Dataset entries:
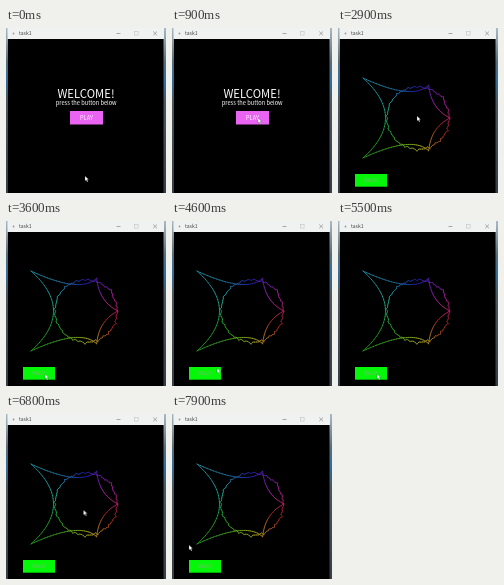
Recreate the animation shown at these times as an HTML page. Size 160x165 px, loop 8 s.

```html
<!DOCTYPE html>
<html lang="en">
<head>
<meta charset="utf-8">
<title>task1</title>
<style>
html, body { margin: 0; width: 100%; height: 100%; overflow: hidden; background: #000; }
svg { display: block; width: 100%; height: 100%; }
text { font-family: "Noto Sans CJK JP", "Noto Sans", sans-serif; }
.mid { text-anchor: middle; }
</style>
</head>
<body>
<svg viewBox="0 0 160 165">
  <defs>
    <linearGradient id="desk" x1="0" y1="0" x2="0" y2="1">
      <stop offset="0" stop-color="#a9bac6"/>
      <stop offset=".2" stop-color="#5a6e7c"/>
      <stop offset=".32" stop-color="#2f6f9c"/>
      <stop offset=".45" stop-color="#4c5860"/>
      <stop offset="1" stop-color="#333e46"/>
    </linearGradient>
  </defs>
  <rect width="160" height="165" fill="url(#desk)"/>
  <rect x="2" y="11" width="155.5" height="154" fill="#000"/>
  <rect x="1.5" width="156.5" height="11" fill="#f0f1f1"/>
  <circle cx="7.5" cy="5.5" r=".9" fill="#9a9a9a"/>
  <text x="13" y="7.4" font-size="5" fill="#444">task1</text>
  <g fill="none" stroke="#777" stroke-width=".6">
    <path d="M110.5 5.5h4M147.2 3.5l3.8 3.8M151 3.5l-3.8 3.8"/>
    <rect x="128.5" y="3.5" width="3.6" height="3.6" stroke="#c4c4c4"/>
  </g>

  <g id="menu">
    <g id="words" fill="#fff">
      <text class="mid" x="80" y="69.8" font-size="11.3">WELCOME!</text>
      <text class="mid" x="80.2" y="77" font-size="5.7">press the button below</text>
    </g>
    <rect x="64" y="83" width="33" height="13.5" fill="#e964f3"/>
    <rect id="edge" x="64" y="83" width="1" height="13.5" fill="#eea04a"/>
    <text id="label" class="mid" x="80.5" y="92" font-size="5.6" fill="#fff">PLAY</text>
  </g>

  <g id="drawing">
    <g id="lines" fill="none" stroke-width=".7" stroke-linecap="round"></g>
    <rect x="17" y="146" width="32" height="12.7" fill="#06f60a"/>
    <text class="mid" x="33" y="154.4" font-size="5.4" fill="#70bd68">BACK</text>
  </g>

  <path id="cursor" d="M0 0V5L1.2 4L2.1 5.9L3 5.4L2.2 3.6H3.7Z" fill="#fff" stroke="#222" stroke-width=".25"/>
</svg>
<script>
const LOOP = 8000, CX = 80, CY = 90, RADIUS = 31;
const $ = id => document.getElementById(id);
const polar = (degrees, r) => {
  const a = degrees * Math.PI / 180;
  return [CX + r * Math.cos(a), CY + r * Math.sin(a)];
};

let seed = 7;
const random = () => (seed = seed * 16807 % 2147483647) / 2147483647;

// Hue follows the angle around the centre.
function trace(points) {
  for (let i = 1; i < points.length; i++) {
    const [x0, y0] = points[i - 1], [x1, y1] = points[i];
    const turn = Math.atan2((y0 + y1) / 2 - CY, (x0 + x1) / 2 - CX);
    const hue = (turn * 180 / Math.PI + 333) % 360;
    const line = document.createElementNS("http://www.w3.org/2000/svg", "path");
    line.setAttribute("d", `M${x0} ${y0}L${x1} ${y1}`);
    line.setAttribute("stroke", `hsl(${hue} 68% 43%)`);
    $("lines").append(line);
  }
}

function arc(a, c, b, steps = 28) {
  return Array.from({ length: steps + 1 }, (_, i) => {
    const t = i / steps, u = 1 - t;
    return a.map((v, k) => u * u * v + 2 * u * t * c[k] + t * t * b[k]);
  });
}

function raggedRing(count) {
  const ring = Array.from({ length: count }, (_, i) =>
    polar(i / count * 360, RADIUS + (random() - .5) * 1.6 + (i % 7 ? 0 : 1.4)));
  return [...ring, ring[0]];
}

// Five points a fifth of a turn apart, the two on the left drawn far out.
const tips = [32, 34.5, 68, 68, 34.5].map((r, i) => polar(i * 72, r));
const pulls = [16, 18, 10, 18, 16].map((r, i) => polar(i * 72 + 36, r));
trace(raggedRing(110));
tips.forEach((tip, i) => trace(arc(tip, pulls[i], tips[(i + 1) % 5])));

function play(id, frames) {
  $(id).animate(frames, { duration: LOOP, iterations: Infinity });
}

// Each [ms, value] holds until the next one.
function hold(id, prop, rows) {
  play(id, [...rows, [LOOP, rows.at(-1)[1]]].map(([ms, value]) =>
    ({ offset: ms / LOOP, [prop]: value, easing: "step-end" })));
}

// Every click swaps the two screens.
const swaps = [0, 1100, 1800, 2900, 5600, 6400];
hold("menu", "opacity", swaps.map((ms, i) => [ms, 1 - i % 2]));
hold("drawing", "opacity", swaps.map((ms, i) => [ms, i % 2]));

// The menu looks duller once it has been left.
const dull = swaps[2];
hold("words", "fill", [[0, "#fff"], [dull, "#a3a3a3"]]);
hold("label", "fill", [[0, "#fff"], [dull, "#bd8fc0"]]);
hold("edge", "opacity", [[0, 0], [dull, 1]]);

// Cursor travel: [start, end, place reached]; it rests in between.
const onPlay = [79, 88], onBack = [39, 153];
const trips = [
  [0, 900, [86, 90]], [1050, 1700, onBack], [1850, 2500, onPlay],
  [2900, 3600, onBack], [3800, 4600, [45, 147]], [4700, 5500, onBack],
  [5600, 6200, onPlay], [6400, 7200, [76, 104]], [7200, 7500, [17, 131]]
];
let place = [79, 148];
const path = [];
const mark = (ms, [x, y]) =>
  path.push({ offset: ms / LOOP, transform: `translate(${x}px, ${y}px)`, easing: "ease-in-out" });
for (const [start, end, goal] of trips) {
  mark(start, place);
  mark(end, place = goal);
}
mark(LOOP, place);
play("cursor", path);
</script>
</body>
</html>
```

==

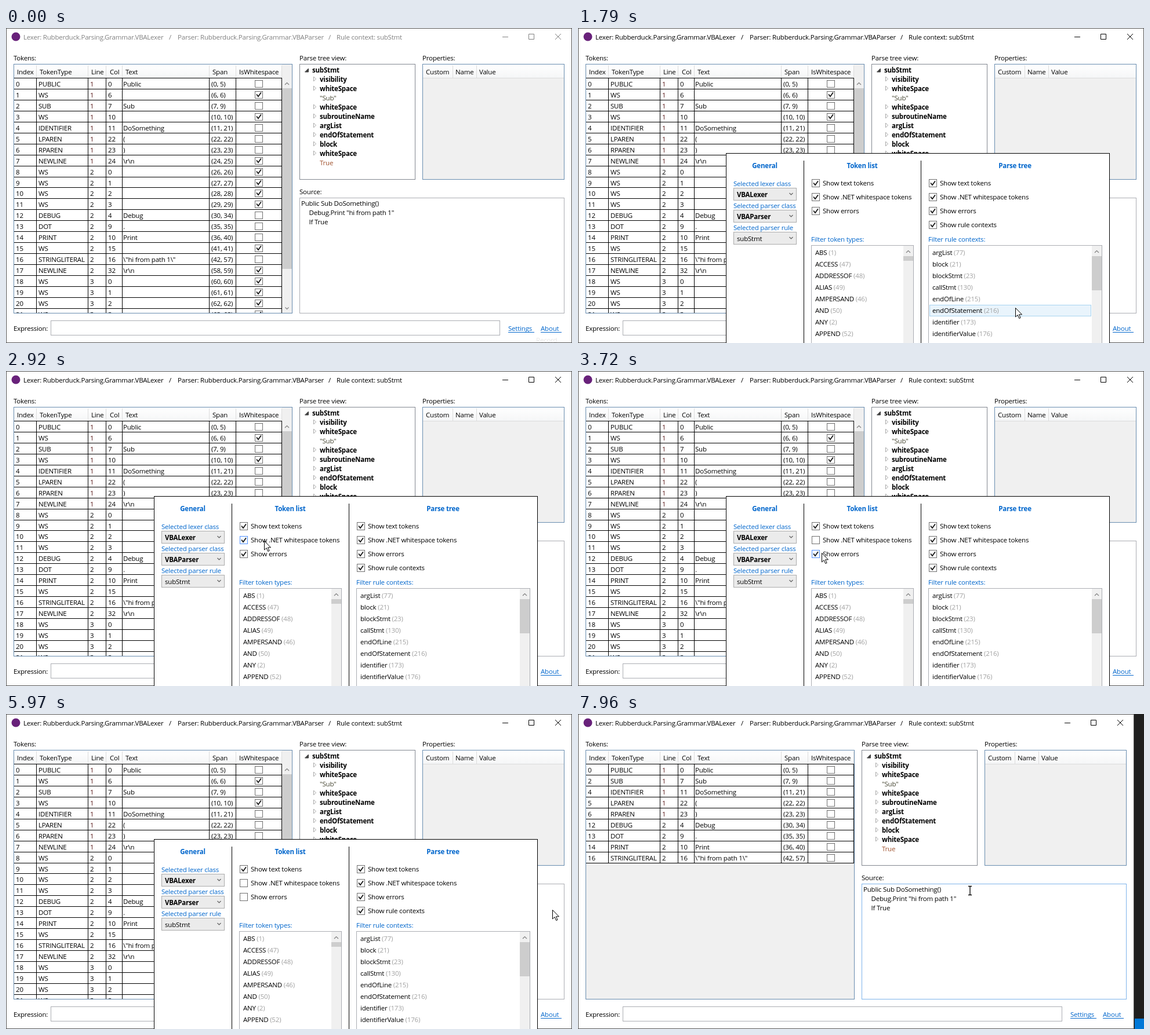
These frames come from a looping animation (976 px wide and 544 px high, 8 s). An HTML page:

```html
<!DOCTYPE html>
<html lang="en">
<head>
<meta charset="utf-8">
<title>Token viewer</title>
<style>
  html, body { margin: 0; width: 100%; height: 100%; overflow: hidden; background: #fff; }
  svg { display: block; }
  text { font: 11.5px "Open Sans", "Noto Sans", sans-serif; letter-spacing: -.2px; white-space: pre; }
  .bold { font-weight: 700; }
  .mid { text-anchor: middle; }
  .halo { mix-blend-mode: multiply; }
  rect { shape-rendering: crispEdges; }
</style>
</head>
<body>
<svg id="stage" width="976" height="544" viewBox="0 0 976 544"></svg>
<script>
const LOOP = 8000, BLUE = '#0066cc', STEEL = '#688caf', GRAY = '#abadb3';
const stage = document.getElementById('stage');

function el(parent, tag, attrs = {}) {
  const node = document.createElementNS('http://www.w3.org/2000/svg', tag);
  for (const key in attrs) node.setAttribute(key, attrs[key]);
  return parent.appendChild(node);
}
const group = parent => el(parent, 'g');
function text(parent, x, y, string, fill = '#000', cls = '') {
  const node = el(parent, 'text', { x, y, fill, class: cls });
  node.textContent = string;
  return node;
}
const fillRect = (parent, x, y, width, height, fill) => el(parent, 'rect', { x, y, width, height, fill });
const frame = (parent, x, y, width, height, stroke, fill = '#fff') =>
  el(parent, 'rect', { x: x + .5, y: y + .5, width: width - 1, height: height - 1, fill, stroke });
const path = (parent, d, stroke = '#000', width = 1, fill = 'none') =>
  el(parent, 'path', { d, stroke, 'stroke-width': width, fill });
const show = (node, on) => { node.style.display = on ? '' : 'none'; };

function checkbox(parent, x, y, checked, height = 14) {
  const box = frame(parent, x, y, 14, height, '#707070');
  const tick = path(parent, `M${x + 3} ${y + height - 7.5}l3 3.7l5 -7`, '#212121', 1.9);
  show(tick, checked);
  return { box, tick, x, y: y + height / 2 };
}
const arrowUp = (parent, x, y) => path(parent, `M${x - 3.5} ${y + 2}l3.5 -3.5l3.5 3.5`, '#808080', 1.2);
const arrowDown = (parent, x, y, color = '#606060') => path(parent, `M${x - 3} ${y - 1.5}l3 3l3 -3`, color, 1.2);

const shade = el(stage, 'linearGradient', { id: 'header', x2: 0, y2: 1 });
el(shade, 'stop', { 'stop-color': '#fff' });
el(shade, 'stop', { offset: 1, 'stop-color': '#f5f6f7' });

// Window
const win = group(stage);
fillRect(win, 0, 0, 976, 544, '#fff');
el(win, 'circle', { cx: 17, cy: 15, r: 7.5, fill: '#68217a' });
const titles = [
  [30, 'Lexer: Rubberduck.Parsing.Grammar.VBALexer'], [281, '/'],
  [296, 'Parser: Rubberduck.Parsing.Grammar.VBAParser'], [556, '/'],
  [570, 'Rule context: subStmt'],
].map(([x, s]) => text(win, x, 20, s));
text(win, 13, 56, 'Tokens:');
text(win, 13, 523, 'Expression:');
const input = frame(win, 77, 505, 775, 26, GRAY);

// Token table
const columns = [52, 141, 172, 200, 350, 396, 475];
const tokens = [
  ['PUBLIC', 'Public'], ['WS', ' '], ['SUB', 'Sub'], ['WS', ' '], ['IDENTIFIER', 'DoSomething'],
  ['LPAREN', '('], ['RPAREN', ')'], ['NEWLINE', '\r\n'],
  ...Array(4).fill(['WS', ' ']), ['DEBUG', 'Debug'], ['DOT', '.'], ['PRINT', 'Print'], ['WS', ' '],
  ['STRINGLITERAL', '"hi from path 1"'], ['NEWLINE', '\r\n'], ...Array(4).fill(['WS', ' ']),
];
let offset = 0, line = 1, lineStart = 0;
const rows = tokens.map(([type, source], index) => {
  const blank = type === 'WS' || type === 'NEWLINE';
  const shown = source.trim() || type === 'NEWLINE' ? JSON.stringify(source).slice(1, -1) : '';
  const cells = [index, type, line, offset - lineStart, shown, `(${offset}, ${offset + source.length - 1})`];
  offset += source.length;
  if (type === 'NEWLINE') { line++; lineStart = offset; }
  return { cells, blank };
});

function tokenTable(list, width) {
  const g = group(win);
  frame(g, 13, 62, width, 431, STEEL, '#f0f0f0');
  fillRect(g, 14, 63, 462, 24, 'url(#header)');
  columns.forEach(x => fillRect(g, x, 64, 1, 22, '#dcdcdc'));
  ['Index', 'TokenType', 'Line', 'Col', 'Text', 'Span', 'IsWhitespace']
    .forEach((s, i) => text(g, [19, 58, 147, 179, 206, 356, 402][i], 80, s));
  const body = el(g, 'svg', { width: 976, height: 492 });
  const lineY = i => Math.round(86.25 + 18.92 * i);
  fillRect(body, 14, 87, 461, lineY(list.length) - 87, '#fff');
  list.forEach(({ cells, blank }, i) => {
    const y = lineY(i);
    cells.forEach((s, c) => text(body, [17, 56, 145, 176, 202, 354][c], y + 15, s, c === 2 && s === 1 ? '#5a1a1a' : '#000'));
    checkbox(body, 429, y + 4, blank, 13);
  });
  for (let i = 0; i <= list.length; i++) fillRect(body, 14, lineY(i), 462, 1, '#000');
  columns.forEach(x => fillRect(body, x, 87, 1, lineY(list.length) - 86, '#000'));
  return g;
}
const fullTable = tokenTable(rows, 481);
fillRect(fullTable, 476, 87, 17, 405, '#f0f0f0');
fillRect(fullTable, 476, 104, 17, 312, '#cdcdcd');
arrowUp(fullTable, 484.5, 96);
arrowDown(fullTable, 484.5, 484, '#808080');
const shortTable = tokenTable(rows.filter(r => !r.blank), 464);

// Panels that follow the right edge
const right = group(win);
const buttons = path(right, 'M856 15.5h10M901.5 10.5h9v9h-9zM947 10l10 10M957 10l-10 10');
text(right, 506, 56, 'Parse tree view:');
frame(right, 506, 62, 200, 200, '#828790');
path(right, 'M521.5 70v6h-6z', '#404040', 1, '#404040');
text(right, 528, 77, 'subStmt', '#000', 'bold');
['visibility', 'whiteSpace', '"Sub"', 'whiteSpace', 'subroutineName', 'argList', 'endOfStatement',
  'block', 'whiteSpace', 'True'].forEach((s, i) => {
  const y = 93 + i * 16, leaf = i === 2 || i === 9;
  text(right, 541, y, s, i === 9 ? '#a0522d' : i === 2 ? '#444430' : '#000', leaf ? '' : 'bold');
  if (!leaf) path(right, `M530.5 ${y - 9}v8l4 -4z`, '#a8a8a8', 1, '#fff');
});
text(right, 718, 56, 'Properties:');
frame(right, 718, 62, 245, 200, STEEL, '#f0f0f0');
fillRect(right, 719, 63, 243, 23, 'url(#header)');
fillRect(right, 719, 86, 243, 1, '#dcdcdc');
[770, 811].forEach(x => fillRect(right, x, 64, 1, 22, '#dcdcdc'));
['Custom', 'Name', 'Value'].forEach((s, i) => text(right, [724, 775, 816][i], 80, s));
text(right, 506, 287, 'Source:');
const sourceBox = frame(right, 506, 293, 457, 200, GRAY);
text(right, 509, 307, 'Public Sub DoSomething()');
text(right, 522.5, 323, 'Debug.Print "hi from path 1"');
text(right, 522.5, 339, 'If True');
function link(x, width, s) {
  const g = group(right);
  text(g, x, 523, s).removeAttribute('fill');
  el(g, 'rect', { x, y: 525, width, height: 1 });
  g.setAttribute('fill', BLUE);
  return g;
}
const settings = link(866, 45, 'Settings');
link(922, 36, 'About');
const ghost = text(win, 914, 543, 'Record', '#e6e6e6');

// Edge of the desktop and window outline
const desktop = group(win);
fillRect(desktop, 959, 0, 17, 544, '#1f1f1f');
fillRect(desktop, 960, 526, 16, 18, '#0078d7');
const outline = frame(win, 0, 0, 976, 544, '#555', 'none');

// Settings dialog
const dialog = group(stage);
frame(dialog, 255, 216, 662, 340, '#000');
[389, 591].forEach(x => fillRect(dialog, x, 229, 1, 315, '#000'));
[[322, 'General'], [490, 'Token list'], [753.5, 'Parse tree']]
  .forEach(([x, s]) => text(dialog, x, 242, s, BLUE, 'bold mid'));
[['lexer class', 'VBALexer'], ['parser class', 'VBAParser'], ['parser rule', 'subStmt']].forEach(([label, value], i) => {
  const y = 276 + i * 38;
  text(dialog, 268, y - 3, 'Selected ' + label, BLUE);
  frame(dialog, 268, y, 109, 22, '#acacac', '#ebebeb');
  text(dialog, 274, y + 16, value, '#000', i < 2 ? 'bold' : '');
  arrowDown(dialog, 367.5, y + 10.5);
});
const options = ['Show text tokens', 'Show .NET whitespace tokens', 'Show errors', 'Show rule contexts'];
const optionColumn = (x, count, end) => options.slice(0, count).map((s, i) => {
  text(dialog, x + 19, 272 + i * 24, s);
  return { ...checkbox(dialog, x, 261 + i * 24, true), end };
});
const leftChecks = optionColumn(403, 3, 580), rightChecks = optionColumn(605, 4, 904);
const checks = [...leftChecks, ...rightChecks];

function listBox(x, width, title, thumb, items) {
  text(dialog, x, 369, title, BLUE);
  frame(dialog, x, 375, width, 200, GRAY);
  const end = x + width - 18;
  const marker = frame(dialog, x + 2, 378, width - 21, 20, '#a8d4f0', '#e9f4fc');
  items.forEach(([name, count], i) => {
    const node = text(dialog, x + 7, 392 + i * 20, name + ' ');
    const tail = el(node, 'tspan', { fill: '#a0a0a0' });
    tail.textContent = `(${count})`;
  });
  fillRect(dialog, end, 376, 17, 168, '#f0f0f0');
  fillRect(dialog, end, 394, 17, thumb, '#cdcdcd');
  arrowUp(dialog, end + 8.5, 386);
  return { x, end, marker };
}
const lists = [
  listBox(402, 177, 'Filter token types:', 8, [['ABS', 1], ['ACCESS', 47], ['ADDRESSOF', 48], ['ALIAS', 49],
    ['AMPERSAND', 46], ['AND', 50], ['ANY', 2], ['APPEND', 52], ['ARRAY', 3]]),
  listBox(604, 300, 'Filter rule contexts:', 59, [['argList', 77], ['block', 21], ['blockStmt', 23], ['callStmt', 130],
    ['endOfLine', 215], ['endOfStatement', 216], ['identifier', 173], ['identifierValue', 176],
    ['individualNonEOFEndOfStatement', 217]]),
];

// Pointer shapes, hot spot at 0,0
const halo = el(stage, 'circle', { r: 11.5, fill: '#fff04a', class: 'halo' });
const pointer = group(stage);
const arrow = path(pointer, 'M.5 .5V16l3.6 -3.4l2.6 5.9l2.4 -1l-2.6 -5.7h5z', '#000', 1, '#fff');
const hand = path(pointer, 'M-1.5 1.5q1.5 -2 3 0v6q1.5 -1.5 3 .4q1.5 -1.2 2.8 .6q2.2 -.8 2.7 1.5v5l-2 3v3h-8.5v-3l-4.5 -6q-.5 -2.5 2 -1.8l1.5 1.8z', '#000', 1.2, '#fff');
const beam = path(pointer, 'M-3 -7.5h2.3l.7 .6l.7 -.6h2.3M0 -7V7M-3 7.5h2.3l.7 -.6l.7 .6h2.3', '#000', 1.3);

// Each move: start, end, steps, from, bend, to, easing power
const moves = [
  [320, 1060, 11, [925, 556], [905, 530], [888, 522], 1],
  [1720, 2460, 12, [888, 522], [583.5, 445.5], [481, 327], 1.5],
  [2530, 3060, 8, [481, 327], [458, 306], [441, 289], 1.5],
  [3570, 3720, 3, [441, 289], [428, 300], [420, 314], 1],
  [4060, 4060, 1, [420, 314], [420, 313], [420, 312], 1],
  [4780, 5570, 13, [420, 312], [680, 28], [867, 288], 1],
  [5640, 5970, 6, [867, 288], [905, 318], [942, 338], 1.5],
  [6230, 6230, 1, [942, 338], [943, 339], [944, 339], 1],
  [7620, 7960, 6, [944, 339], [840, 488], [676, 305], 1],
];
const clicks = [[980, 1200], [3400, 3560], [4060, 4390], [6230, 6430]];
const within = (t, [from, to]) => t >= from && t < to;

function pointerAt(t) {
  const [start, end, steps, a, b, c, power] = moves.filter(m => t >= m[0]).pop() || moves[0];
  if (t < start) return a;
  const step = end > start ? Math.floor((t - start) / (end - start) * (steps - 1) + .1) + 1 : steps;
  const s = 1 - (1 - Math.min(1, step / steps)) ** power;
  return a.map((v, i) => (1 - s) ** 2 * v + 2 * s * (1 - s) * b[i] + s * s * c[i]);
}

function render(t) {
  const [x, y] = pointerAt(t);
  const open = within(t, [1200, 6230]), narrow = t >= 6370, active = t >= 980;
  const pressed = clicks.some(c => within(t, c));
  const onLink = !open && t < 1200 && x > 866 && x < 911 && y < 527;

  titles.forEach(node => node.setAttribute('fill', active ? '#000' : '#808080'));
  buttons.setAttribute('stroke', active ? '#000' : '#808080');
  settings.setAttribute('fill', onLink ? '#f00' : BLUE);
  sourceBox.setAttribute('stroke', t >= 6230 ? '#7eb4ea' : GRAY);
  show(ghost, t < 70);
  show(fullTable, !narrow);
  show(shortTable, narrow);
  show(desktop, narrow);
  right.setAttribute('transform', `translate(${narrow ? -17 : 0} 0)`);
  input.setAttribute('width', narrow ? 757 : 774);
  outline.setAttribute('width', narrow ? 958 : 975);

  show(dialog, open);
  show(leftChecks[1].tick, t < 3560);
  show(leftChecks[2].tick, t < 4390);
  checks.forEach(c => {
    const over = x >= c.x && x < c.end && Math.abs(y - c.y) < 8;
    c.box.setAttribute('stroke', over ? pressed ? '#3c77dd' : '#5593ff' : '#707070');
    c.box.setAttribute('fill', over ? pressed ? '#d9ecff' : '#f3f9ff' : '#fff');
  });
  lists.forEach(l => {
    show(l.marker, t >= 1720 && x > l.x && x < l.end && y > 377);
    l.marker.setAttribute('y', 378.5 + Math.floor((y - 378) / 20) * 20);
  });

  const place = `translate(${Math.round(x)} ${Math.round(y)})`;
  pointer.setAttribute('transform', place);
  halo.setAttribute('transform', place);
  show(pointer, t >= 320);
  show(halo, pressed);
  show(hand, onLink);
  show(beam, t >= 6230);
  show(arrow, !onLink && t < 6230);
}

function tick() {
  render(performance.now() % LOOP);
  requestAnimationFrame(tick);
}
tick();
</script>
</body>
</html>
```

(WHAT IS NEEDED): Figure out how many lines of the data above include "place", then give the number and nothing more.

(EXERCISE RESULT): 8